To be honest, I ended up being so, so glad they decided to give the steroids. Not only because Zoe did have major respiratory issues, but I got to go home, have a good sleep, a relaxing day the next day with an attempted afternoon nap, and came back into hospital at 6:30 the following night feeling refreshed, which turned out to be another good thing as I didn’t sleep at all that night. Funny sometimes how what I can initially see as an inconvenience turns out to be something that I end up being grateful for isn’t it? Luckily God knows these things better than I do!

Zoe’s birth didn’t go to plan. The original plan was to insert a (nasty sounding) balloon catheter overnight, then start the drip the following morning, hopefully to have her born in the daylight hours! That didn’t work out when no one could get the balloon catheter in. I had no amniotic fluid and Zoe was sitting so low she had her head right up against my cervix. Four attempts  from four different people later, each one getting more painful, with the last one (where they tried to move my cervix forward) so painful I needed gas, it was decided that wasn’t going to work. In the process of trying to put the balloon catheter in they’d also dilated me enough to break my waters (or what there was of them) so they got broken and I got the drip started soon afterwards. They were a bit reluctant to turn it up very quickly, as Zoe’s heart rate kept dropping with each contraction. It was very different to Annika’s birth, where I’d been able to move around and do what I needed to as it progressed, hadn’t needed any gas until 9cm, and had stayed in the shower for the last part of it. With constant CTG monitoring and the drip I had about half a square metre to move around in, shower was out of the question, and it felt like it was taking forever- I asked for gas at 3am when I was about 3cm dilated. I felt like a bit of a wimp as I had gotten so much further without it last time, but it was just going so slowly and painfully! At 4am they checked again to put a scalp monitor on Zoe and told me I was 4cm. I burst into tears as it was really painful and I thought I would have been far further along than that! I asked for an epidural about ten minutes after that, thinking I couldn’t go on like this for hours. The next twenty minutes was a nightmare. I was crying that I couldn’t keep going. One of the midwives tried to console me by telling me I would be holding my baby soon, which was probably the worst thing she could have said. Twenty minutes later I felt like I needed to push but thought my mind might be playing tricks on me. I saw the anesthetist walk in at that moment and they told me to get back on the bed.

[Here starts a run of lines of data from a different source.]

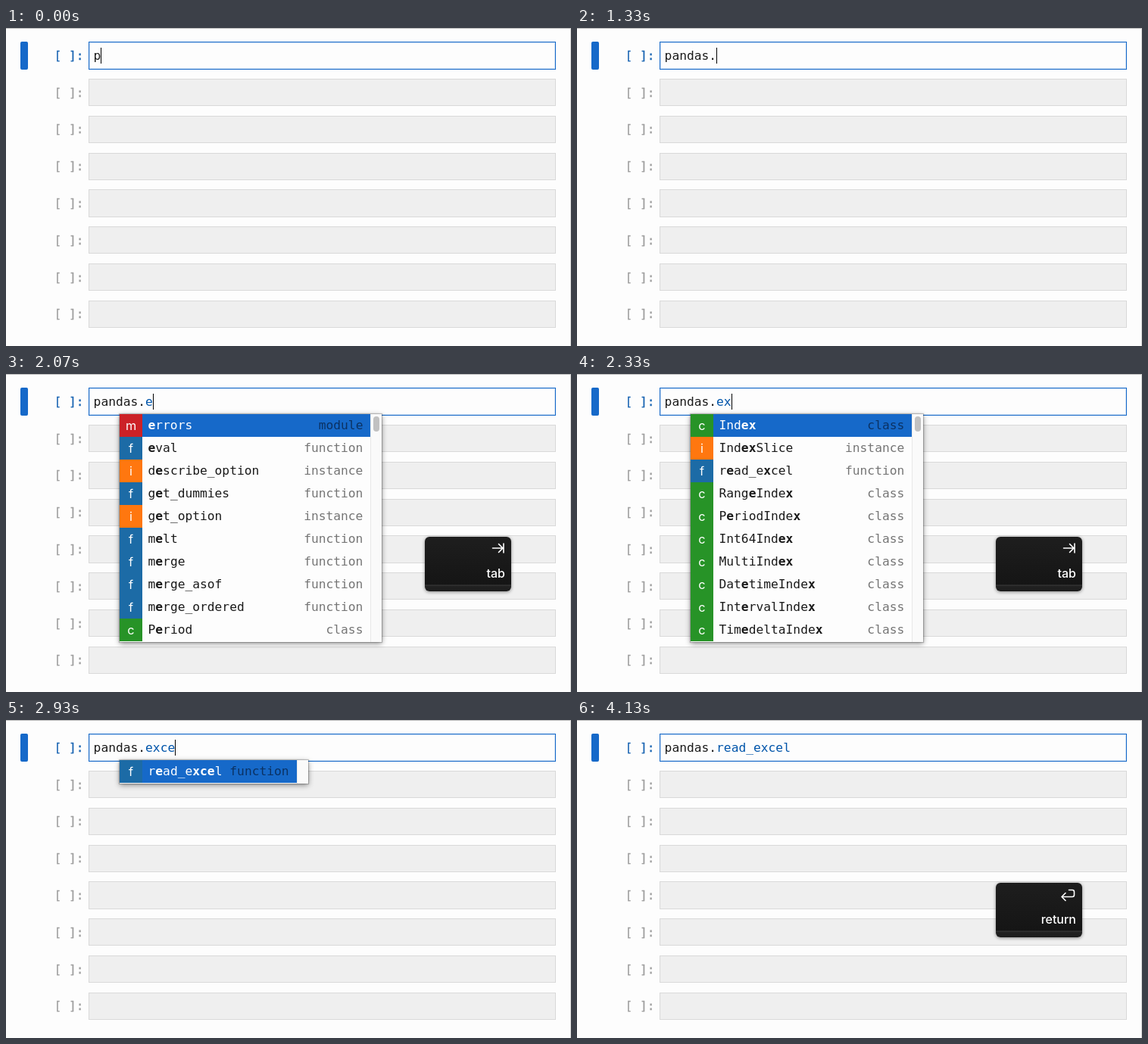
Recreate the animation shown at these times as an HTML page. Size 746 px wide and 420 px high, loop 4670 ms.

```html
<!DOCTYPE html>
<html lang="en">
<head>
<meta charset="utf-8">
<title>Notebook completion</title>
<style>
html, body { margin: 0; width: 100%; height: 100%; overflow: hidden; background: #fdfdfd; }
#stage { position: relative; width: 746px; height: 420px; overflow: hidden; box-sizing: border-box;
  border-top: 1px solid #bdbdbd; border-right: 1px solid #d2d2d2; color: #1a1a1a;
  font: 16.25px/37px "DejaVu Sans Mono", monospace; }
#stage div { position: absolute; box-sizing: border-box; white-space: nowrap; }
#scene { left: 0; top: -1px; width: 746px; height: 420px; }
#cells { left: 0; top: 0; }
.bar { left: 19px; top: 18px; width: 10px; height: 37px; border-radius: 2px; background: #1669c9; }
.prompt { left: 63.4px; color: #a0a0a0; -webkit-text-stroke: .3px; }
.cell { left: 109px; width: 617px; height: 36.2px; background: #efefef; border: 1px solid #d9d9d9; }
.prompt.active { color: #1f68b4; }
.cell.active { height: 37px; background: #fdfdfd; border-color: #1669c9;
  box-shadow: inset 0 0 0 1px rgba(22, 105, 201, .2); }
#code { left: 115.6px; top: 18px; }
#code span { color: #05a; }
#caret { top: 26px; width: 1px; height: 21px; background: #000; }
#menu { left: 150px; top: 53px; background: #fdfdfd; line-height: 30px;
  box-shadow: 0 0 1px 1px rgba(0, 0, 0, .2), 0 2px 7px rgba(0, 0, 0, .45); }
.item { left: 0; right: 15px; height: 30px; }
.item div { top: 0; height: 30px; }
.icon { left: 0; width: 30px; color: #fff; text-align: center; font-family: Inter, sans-serif; }
.label { left: 37.5px; }
.kind { right: 10px; color: #757575; }
.item.on { background: #1669c9; color: #fff; }
.on .kind { color: #0b3263; }
.track { right: 0; top: 0; bottom: 0; width: 15px; background: #fafafa; border-left: 1px solid #e8e8e8; }
.thumb { right: 3px; top: 3px; width: 8px; height: 20px; border-radius: 4px; background: #c1c1c1; }
#key { left: 553px; top: 215px; width: 114px; height: 72px; border-radius: 6px; color: #fff;
  background: linear-gradient(#1e1e1e, #151515 63px, #3c3c3c 64px, #222 65px, #1c1c1c);
  box-shadow: 0 1px 4px rgba(0, 0, 0, .45); transform-origin: 50% 100%;
  font: 500 16px/20px Inter, sans-serif; }
#name { right: 8px; top: 38px; }
#key svg { position: absolute; left: 0; top: 0; fill: none; stroke: #fff; stroke-width: 1.6;
  stroke-linecap: round; stroke-linejoin: round; }
</style>
</head>
<body>
<div id="stage"><div id="scene">
  <div class="bar"></div>
  <div id="cells"></div>
  <div id="code"></div>
  <div id="caret"></div>
  <div id="menu"></div>
  <div id="key"><svg width="114" height="72"><path id="glyph"/></svg><div id="name"></div></div>
</div></div>
<script>
const LOOP = 4670, CHAR = 9.783, MENU_OPEN = 1530, BLINK = 530;
const $ = id => document.getElementById(id);

const typing = [
  [0, 'p'], [70, 'pa'], [470, 'pan'], [540, 'pand'], [670, 'panda'], [800, 'pandas'],
  [1270, 'pandas.'], [2070, 'pandas.e'], [2270, 'pandas.ex'], [2470, 'pandas.exc'],
  [2670, 'pandas.exce'], [3130, 'pandas.excel'], [3600, 'pandas.read_excel']
];
const kinds = {
  m: ['module', '#cc2127'], f: ['function', '#1c6ba6'],
  c: ['class', '#279327'], i: ['instance', '#ff770f']
};
// Each menu: longest label in the whole list, then the visible entries.
const single = [10, 'f:read_excel'];
const menus = {
  '': [20, 'm:api f:array m:arrays f:bdate_range c:BooleanDtype c:Categorical c:CategoricalDtype c:CategoricalIndex m:compat f:concat'],
  e: [20, 'm:errors f:eval i:describe_option f:get_dummies i:get_option f:melt f:merge f:merge_asof f:merge_ordered c:Period'],
  ex: [16, 'c:Index i:IndexSlice f:read_excel c:RangeIndex c:PeriodIndex c:Int64Index c:MultiIndex c:DatetimeIndex c:IntervalIndex c:TimedeltaIndex'],
  exc: [10, 'f:read_excel i:IndexSlice'],
  exce: single,
  excel: single
};
const keys = [
  { name: 'tab', from: 1530, fade: 2500, to: 2830,
    path: 'M89.5 15H103M97.5 9.5L103 15L97.5 20.5M104 9V21' },
  { name: 'return', from: 3670, fade: LOOP, to: LOOP + 1,
    path: 'M96.5 9.5H101Q103.5 9.5 103.5 12V16Q103.5 18.5 101 18.5H87M92 13.5L87 18.5L92 23.5' }
];

// Bold the first in-order occurrence of each query letter.
function highlight(label, query) {
  let next = 0;
  return [...label].map(ch => ch === query[next] ? (next++, `<b>${ch}</b>`) : ch).join('');
}

function menuHTML(entries, query) {
  const rows = entries.map((entry, i) => {
    const [type, label] = entry.split(':'), [kind, color] = kinds[type];
    return `<div class="item ${i ? '' : 'on'}" style="top:${i * 30}px">` +
      `<div class="icon" style="background:${color}">${type}</div>` +
      `<div class="label">${highlight(label, query)}</div><div class="kind">${kind}</div></div>`;
  });
  return rows.join('') + '<div class="track"></div>' +
    (entries.length > 9 ? '<div class="thumb"></div>' : '');
}

function showText(text) {
  const [head, tail] = text.split('.');
  $('code').innerHTML = tail === undefined ? head : `${head}.<span>${tail}</span>`;
  $('caret').style.left = Math.round(115.7 + text.length * CHAR) + 'px';
}

function showMenu(query) {
  const menu = menus[query];
  $('menu').hidden = !menu;
  if (!menu) return;
  const entries = menu[1].split(' ');
  $('menu').style.width = 72.5 + (menu[0] + 8) * CHAR + 'px';
  $('menu').style.height = entries.length * 30 + 1 + 'px';
  $('menu').innerHTML = menuHTML(entries, query);
}

function showKey(t) {
  const key = keys.find(k => t >= k.from && t < k.to);
  $('key').hidden = !key;
  if (!key) return;
  const tilt = 15 * Math.max(0, 1 - (t - key.from) / 250);
  $('name').textContent = key.name;
  $('glyph').setAttribute('d', key.path);
  $('key').style.opacity = Math.min(1, (key.to - t) / (key.to - key.fade));
  $('key').style.transform = tilt ? `perspective(600px) rotateX(${tilt}deg)` : 'none';
}

let shown = '';
function render() {
  const t = performance.now() % LOOP;
  const [since, text] = typing.filter(step => step[0] <= t).pop();
  const query = t >= MENU_OPEN ? text.split('.')[1] : undefined;
  const state = text + '|' + query;
  if (state !== shown) {
    showText(text);
    showMenu(query);
    shown = state;
  }
  $('caret').hidden = t - since >= BLINK;
  showKey(t);
  requestAnimationFrame(render);
}

$('cells').innerHTML = Array.from({ length: 8 }, (_, i) => {
  const top = 18.2 + i * 48.8, active = i ? '' : 'active';
  return `<div class="prompt ${active}" style="top:${top - 0.4}px">[&nbsp;]:</div>` +
    `<div class="cell ${active}" style="top:${top}px"></div>`;
}).join('');
render();
</script>
</body>
</html>
```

I asked if they could check me again first and, sure enough- I was fully dilated.

The next thing I knew there were about 20 people and a NICU crash trolley in the room while I pushed her out- that part was the only bit that was easier second time around. Just as I started pushing I remember thinking, these are the last few moments you’ll have her safe inside you.

I think I just collapsed afterwards. I didn’t hear a cry or anything. The umbilical cord was cut so fast I didn’t even notice them do it and she was taken over to the resus table. I remember Mike’s face lit up and I could hear the delight in his voice as he said “It’s a girl!” and I realized, oh yeah, we didn’t know the sex- I’d forgotten about that bit. Someone pointed over and said “there’s your baby” but all I could see was the backs of a lot of people’s heads. Then one of the NICU doctors came over and said she was having difficulty breathing and they were going to take her to NICU and intubate. I vaguely remember nodding and Mike asking me if I was still wanting to call her Zoe. I nodded. I’d secretly been hoping for a girl so we could use that name. Mike went with them to NICU. I briefly touched a tiny blue hand as she was wheeled out the door. I can’t remember seeing the rest of her prior to NICU. There must have been too much equipment on her and too many people around her.